yes, if you have a gas boiler, you enter it and all the required specs in the boiler sheet. In regards to the fan coil, is your engineer suggesting that option because he realizes that your peak load is too high to be able to transport all needed heating through the ventilation system? Adding an additional fan coil and return air loop to the ventilation system to increase the air flow and therefore the ability to transport more heat is a solution that Gary Nelson and Mike LeBeau both have been discussing. That would avoid having to install additional point source heaters in the space. I don't think neither of them have actually attempted to install one. So, I am very interested in this suggestion. I am not sure how much the additional fan energy consumption (hopefully ECM fan) will add to the system. Also, the ducts now are getting bigger again. You will have to look at that. And yes, the additional fan consumption would go into the aux electricity. Also, under Heating system, there you will have to enter the consumption for the circulation pump as well as the electric consumption of the boiler. I think that one comes in automatically if you have an entry in the boiler sheet. The additional fan energy then goes into miscellaneous aux. electricity.

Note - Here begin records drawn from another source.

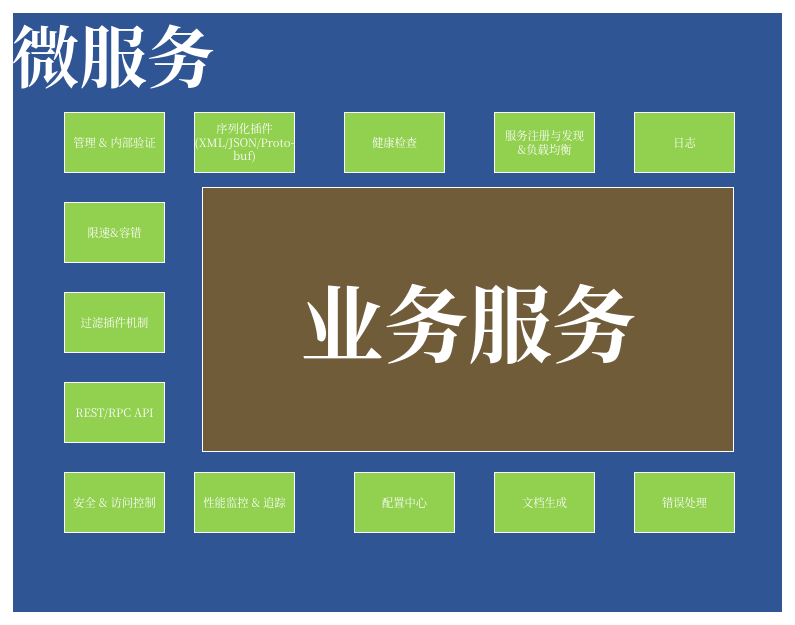
<!DOCTYPE html>
<html lang="zh-CN">
<head>
<meta charset="utf-8">
<title>微服务</title>
<style>
:root {
  --page: #ffffff;
  --service: #305594;
  --module: #92d050;
  --core: #715c3a;
  --line: #ffffff;
  --text: #ffffff;
}
* { box-sizing: border-box; margin: 0; padding: 0; }
body {
  width: 795px;
  height: 625px;
  overflow: hidden;
  background: var(--page);
  color: var(--text);
  font-family: "Noto Serif CJK SC", "Noto Serif", serif;
}
.service {
  position: absolute;
  left: 13px;
  top: 13px;
  width: 769px;
  height: 599px;
  background: var(--service);
}
.service-title {
  position: absolute;
  left: -1px;
  top: 0;
  font-size: 67.5px;
  line-height: 80px;
  font-weight: 700;
  white-space: nowrap;
}
.module, .core {
  position: absolute;
  display: flex;
  align-items: center;
  justify-content: center;
  border: 1px solid var(--line);
  text-align: center;
  white-space: nowrap;
}
.module {
  left: var(--x);
  top: var(--y);
  width: 101px;
  height: 61px;
  background: var(--module);
  font-size: 11.3px;
  line-height: 13.7px;
}
.core {
  left: 189px;
  top: 174px;
  width: 532px;
  height: 265px;
  background: var(--core);
  font-size: 84px;
  line-height: 1;
  font-weight: 700;
}
.row-1 { --y: 99px; }
.row-2 { --y: 189px; }
.row-3 { --y: 279px; }
.row-4 { --y: 369px; }
.row-5 { --y: 459px; }
.col-1 { --x: 51px; }
.col-2 { --x: 181px; }
.col-3 { --x: 331px; }
.col-3-low { --x: 341px; }
.col-4 { --x: 481px; }
.col-5 { --x: 621px; }
</style>
</head>
<body>
<main class="service">
  <h1 class="service-title">微服务</h1>

  <div class="module row-1 col-1">管理 &amp; 内部验证</div>
  <div class="module row-1 col-2">序列化插件<br>(XML/JSON/Proto-<br>buf)</div>
  <div class="module row-1 col-3">健康检查</div>
  <div class="module row-1 col-4">服务注册与发现<br>&amp;负载均衡</div>
  <div class="module row-1 col-5">日志</div>

  <div class="module row-2 col-1">限速&amp;容错</div>
  <div class="module row-3 col-1">过滤插件机制</div>
  <div class="module row-4 col-1">REST/RPC API</div>

  <h2 class="core">业务服务</h2>

  <div class="module row-5 col-1">安全 &amp; 访问控制</div>
  <div class="module row-5 col-2">性能监控 &amp; 追踪</div>
  <div class="module row-5 col-3-low">配置中心</div>
  <div class="module row-5 col-4">文档生成</div>
  <div class="module row-5 col-5">错误处理</div>
</main>
</body>
</html>
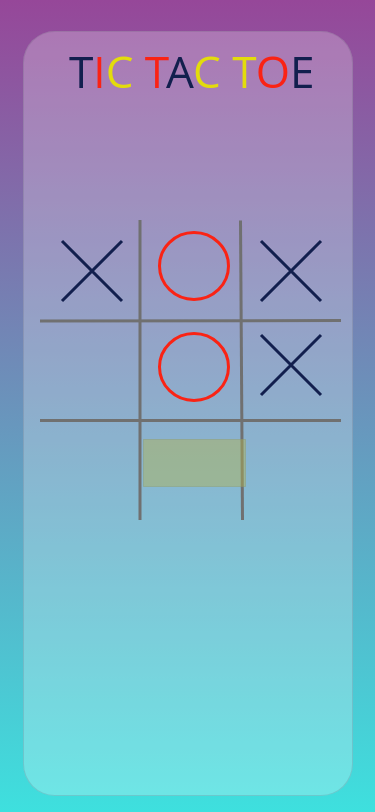
<!DOCTYPE html>
<html lang="en">
<head>
<meta charset="utf-8">
<title>Tic Tac Toe</title>
<style>
:root {
  --sky-top: #964799;
  --sky-bottom: #3ee0de;
  --panel: rgba(255, 255, 255, .24);
  --panel-edge: rgba(90, 90, 110, .2);
  --navy: #121f4e;
  --red: #fa2314;
  --yellow: #e3dc0c;
  --line: #707070;
}
* { box-sizing: border-box; margin: 0; }
body {
  width: 375px;
  height: 812px;
  overflow: hidden;
  padding: 31px 22px 16px 23px;
  background: linear-gradient(var(--sky-top), var(--sky-bottom));
  font-family: "Open Sans", "Noto Sans", sans-serif;
}
.panel {
  height: 765px;
  padding-top: 10px;
  border-radius: 32px;
  background: var(--panel);
  box-shadow: inset 0 0 0 1px var(--panel-edge);
}
.title {
  padding-left: 46px;
  font-size: 44px;
  font-weight: 400;
  line-height: 60px;
  white-space: nowrap;
  color: var(--navy);
}
.red { color: var(--red); }
.yellow { color: var(--yellow); }
.board {
  display: block;
  margin: 118px 0 0 17px;
  fill: none;
  stroke-width: 3;
}
.grid-lines { stroke: var(--line); }
.crosses { stroke: var(--navy); }
.noughts { stroke: var(--red); }
.highlight {
  fill: #b0b250;
  fill-opacity: .45;
  stroke: #8f9a68;
  stroke-opacity: .4;
  stroke-width: 1;
}
</style>
</head>
<body>
<main class="panel">
  <h1 class="title">T<span class="red">I</span><span class="yellow">C</span> <span class="red">T</span>A<span class="yellow">C</span> <span class="yellow">T</span><span class="red">O</span>E</h1>
  <svg class="board" width="302" height="302" viewBox="40 219 302 302" role="img" aria-label="Game board with three crosses and two noughts">
    <defs>
      <path id="cross" d="M-30-30 30 30M30-30-30 30"/>
      <ellipse id="nought" rx="34.5" ry="33.5"/>
    </defs>
    <g class="grid-lines">
      <line x1="140" y1="220" x2="140" y2="520"/>
      <line x1="240.5" y1="220.5" x2="242.5" y2="520"/>
      <line x1="40" y1="321" x2="341" y2="320.5"/>
      <line x1="40" y1="420.5" x2="341" y2="420.5"/>
    </g>
    <g class="crosses">
      <use href="#cross" x="92" y="271"/>
      <use href="#cross" x="291" y="271"/>
      <use href="#cross" x="291" y="365"/>
    </g>
    <g class="noughts">
      <use href="#nought" x="194" y="266"/>
      <use href="#nought" x="194" y="367"/>
    </g>
    <rect class="highlight" x="143.5" y="439.5" width="102" height="47"/>
  </svg>
</main>
</body>
</html>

My concern with this system so far was, that in a passive house we are trying to simplify the HVAC system and by adding a fan coil back into that seems to back track. Passive house is based on constant low flow ventilation for comfort and low dust/noise purposes, with reintroducing a fan coil it seems to me that we are giving that up. So, I have been leaning toward small hydronic radiators as point source heaters under windows in a simple loop. This could include a coil in the air stream which can account already for 10 W/sqm of 1 W/sqft. The remaining energy, lets say at 17 W/sqm peak, 7 watts will have to be provided by the point source heaters distributed throughout the space. Those 7 watts could also be provided through electric in floor in bathrooms or electric baseboards in bedrooms. Most of the time the integrated coil in the vent system should be sufficient, just during the peak days the additional heat sources will have to kick in. In addition, it seems an added benefit, even though the local heaters are not on all the time, they do provide an option for zonal temperature control if desired.